Bubble Curtain with Bubble Tubing®
How Does the Bubble Curtain Work?
A bubble barrier is created by the action of an air compressor and a bubble tube Bubble Tubing®.
The interest of bubble curtains and the effect of air bubbles in water were extensively studied during the WWII period in order to block sound waves from submarines. Air bubbles in water have also been shown to reduce the rate of dispersion of sound waves and disrupt the propagation of energy densities that would normally be observed. The effectiveness of bubble curtains depends mainly on the frequency of the waves, the volume of air injected, the size of the bubbles, the number of pipes used and the distance between the bubbles coming out from the diffuser pipe.
The principle of operation of a bubble curtain is to create, more or less, a dense wall, a flexible bubble barrier, which rises continuously from the bottom of the water to the surface.
This wall of air bubbles is created using a properly matched compressor capable of running continuously at the estimated air volume. These bubble curtains will be used as a buffer zone to reduce the impact of shock waves and also sounds and frequencies dispersing in water from a source (for example the hammering of a pole at the bottom of the sea). The injected air flow must be large enough to form a very dense and efficient curtain of bubbles. Depending on the project, we regularly suggest installing double or triple bubble curtains to maximize the amount of bubbles present. In the case of double or triple curtains, the lines of Bubble Tubing® diffusers are installed parallel to each other at a distance specific to each project. The reasoning is that each layer of bubble contributes to the reduction of impacts. By adding layers, it is possible to increase protection to the aquatic environment.
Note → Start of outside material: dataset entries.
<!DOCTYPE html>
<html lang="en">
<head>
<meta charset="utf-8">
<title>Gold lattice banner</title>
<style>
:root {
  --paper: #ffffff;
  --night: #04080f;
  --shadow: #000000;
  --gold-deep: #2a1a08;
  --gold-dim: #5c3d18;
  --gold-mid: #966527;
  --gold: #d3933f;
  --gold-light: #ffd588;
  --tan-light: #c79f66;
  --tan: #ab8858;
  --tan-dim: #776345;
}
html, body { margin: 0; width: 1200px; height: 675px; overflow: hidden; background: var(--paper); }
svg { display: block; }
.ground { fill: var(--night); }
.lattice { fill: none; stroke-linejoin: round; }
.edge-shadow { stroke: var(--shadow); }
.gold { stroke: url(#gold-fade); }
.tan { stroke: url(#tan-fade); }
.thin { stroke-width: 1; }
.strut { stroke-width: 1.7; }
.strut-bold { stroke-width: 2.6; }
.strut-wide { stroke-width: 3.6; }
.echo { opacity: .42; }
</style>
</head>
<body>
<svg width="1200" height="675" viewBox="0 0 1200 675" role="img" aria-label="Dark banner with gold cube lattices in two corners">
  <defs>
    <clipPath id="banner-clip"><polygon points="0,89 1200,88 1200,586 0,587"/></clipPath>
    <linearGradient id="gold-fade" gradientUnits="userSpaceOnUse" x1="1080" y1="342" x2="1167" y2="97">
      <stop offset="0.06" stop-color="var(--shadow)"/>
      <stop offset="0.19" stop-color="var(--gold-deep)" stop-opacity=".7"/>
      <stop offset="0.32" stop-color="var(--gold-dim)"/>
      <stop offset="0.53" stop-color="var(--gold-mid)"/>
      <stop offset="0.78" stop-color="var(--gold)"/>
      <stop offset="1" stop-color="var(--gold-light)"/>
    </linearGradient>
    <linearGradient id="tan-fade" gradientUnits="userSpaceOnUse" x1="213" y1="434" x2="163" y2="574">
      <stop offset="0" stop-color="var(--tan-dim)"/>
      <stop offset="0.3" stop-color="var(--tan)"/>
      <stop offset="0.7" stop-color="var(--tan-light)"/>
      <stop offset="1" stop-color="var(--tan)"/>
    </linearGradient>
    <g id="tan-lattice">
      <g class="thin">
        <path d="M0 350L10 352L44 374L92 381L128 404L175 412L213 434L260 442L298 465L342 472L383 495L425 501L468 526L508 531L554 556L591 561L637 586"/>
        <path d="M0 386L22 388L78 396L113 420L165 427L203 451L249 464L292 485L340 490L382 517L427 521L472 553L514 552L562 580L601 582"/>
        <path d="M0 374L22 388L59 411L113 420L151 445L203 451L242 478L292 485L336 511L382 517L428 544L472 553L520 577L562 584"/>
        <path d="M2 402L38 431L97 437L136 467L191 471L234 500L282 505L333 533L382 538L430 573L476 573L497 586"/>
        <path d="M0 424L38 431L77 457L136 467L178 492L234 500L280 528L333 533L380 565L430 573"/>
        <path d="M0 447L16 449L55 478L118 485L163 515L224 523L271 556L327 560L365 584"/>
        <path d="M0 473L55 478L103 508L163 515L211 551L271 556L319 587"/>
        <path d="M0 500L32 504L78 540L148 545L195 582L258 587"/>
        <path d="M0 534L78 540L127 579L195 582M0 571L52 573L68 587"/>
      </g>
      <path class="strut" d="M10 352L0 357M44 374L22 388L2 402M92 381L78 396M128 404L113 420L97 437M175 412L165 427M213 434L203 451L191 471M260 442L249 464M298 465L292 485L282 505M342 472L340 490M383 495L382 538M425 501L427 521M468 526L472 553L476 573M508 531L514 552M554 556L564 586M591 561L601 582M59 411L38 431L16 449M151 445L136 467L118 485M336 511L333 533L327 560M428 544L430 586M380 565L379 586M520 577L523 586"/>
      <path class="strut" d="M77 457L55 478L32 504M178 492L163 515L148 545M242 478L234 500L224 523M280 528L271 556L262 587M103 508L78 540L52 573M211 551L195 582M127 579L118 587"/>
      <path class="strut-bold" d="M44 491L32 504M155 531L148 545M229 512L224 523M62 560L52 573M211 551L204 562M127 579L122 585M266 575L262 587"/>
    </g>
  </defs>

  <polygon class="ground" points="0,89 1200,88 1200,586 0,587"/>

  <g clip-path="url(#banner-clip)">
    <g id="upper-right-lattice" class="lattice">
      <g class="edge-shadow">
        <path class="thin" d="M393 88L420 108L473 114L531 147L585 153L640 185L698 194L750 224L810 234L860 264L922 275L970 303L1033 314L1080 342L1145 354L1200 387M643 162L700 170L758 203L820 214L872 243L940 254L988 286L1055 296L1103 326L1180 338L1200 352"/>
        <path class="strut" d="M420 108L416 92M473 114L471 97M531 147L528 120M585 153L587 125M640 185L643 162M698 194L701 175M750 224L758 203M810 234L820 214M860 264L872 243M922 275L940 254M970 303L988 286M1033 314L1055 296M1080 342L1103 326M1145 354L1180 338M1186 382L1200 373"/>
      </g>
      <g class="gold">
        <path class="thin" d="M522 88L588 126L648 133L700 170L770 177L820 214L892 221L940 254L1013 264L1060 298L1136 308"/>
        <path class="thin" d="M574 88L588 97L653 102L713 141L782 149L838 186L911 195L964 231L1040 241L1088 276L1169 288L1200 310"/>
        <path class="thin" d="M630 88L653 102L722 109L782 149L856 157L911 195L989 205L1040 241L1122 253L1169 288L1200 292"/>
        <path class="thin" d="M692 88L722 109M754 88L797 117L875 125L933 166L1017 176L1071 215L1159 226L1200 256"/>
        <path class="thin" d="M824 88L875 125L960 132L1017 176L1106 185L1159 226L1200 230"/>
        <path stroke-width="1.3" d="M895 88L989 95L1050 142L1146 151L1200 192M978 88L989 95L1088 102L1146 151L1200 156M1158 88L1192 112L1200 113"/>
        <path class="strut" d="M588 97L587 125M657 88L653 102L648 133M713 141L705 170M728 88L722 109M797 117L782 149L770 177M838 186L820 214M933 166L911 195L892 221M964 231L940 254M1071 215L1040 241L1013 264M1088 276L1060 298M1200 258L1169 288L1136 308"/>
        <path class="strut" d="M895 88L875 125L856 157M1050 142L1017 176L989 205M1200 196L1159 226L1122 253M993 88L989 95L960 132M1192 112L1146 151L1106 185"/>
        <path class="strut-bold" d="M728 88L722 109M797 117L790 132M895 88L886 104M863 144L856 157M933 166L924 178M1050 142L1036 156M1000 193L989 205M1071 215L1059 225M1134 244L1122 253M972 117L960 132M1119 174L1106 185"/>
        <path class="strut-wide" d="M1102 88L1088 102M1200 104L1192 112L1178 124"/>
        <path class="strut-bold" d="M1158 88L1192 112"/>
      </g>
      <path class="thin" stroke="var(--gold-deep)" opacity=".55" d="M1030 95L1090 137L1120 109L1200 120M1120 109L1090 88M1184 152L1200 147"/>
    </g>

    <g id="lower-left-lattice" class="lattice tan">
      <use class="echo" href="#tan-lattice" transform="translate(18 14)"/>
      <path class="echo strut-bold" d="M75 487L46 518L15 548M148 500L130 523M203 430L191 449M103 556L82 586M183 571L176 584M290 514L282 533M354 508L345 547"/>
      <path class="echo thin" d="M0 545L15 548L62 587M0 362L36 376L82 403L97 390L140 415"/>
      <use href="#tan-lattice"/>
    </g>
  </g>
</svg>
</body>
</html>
Depending on the uses, the bubble curtain can also be referred to as an air bubble barrier, pneumatic air bubble barrier, compressed air barrier, air pulse barrier, air, bubble wall or sound barrier.